Ian Begley: Both Steve Mills & Scott Perry say they will be in touch with Melo & his camp and will find a resolution that works for everyone involved.
January 18, 2018 | 7:34 am EST Update
Triano is one of two interim coaches in the league at present, along with Memphis’ J.B. Bickerstaff, but the signals I’m getting suggest that the Suns — focusing on player development more than the results in the standings — are leaning toward making Triano their full-time replacement for Earl Watson.
My best advice when it comes to the looming third installment of the LeBron Sweepstakes: Don’t just assume he’s going to the Lakers in free agency … and don’t write off the Cavaliers yet. King James’ free agency choice is the storyline that will lord over the whole league in 2018, but I tend to believe he’s still months away from knowing what he wants to do, despite the persistent chatter that he’s Hollywood-bound.
The Pelicans are nowhere close to even entertaining a single trade proposal for Davis from Boston or anyone else. The Brow, based on everything I’ve heard, badly wants to make it work with the Pels and also happens to be under contract for two more seasons after this one. No matter how many people suggest it, Boston can’t trade for Anthony Davis. So can we drop this one?
The Celtics and Pelicans have yet to engage in any discussions regarding a trade for Anthony Davis, but, in a Herald exclusive, New Orleans coach Alvin Gentry set the price for a potential transaction between the clubs. “I know there’s been rumors about Boston trying to trade for him or whatever,” said Gentry, “and my response to that is, yeah, we’ll trade him. But they’re going to have to give us the New England Patriots and the two planes that they just bought. . . . And I don’t think they’re going to do that. So we’re not even thinking about those kind of things.”
One would think such talk, even of the media-driven variety, would be highly disturbing to a coach trying to develop a team into a single-minded unit. Distractions are destruction in his line of work. But Gentry is undeterred. “That stuff doesn’t bother me,” he said. “It’s white noise. You just block it out and you move on. I don’t really pay it very much attention at all.”

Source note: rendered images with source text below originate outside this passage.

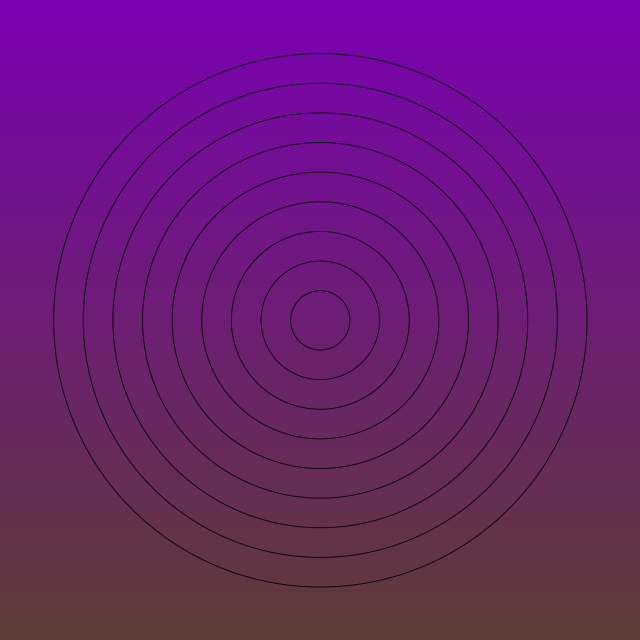
A three.js fragment shader for this background:

```glsl
#define TOP_COLOR vec3(0.480, 0.000, 0.700)
#define BOTTOM_COLOR vec3(0.370, 0.235, 0.210)
#define LINE_COLOR vec3(0.02, 0.0, 0.03)
#define RING_CENTER vec2(0.5005, 0.4995)
#define RING_SPACING 0.0463
#define RING_COUNT 9.0
#define LINE_WIDTH 0.0014

varying vec2 vUv;

// Distance to the nearest of the evenly spaced concentric circles
float ringDistance(vec2 point) {
  float radius = length(point - RING_CENTER);
  float ring = clamp(floor(radius / RING_SPACING + 0.5), 1.0, RING_COUNT);
  return abs(radius - ring * RING_SPACING);
}

// Smooth coverage of a thin line at the given distance
float lineMask(float dist, float pixel) {
  return clamp((0.5 * LINE_WIDTH - dist) / pixel + 0.5, 0.0, 1.0);
}

void main() {
  // Vertical gradient
  vec3 color = mix(BOTTOM_COLOR, TOP_COLOR, vUv.y);

  // Concentric outlines
  float pixel = max(fwidth(vUv.y), 0.00001);
  color = mix(color, LINE_COLOR, lineMask(ringDistance(vUv), pixel));

  gl_FragColor = vec4(color, 1.0);
}
```
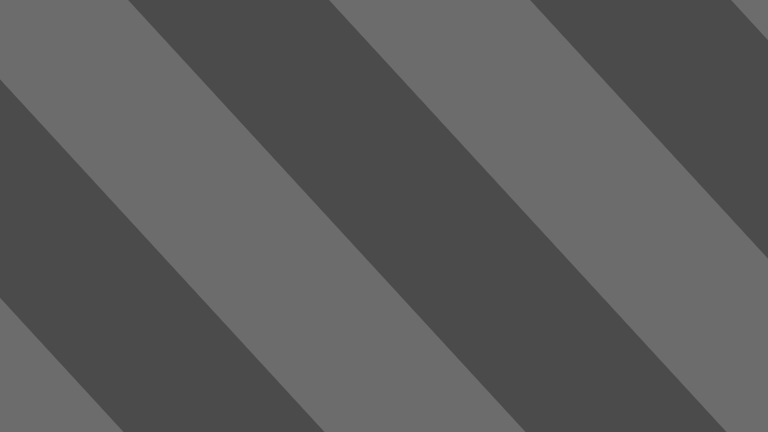
This pattern is drawn by a WebGL 1 fragment shader. Its source:

```glsl
precision highp float;
// Broad diagonal stripes in two flat greys, falling from upper left to lower right.

uniform vec2 u_resolution;

// Signed distance to the nearest dark stripe, negative inside it.
float stripeDistance(vec2 p) {
    float period = 0.6848;
    vec2 normal = normalize(vec2(1.0, 0.92));
    float phase = (dot(p, normal) - 0.8952) / period;
    return (abs(fract(phase + 0.25) - 0.5) - 0.25) * period;
}

void main() {
    // Canvas height is one unit.
    vec2 p = gl_FragCoord.xy / u_resolution.y;
    float pixel = 1.0 / u_resolution.y;

    vec3 darkGrey = vec3(0.294);
    vec3 lightGrey = vec3(0.424);

    // Blend across about one pixel at each edge.
    float light = clamp(stripeDistance(p) / pixel + 0.5, 0.0, 1.0);
    gl_FragColor = vec4(mix(darkGrey, lightGrey, light), 1.0);
}
```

As for the stories about Davis at each stop on the Pelicans’ itinerary, Gentry said, “It doesn’t matter. To me, he likes it, he likes being here and that’s the only thing that matters. Every indication I get when I talk to him is that he’s committed to being in New Orleans. I mean, he’s a once in a lifetime player, and he’s happy here. I don’t want to put words in his mouth, but he’s never said anything to me but, ‘I want to win and I want to do it here.’ So it’s up to us to just continue to try to put the necessary players around him to get that done.”
The Pelicans are planning a five-year maximum offer to Cousins approaching an estimated $175 million. The marketplace, as it stands, isn’t exactly teeming with attractive alternatives for Cousins to consider, with rival suitors limited to offering four-year deals. New Orleans is thus a heavy favorite to keep its throwback big-man tandem of Cousins and Anthony Davis intact.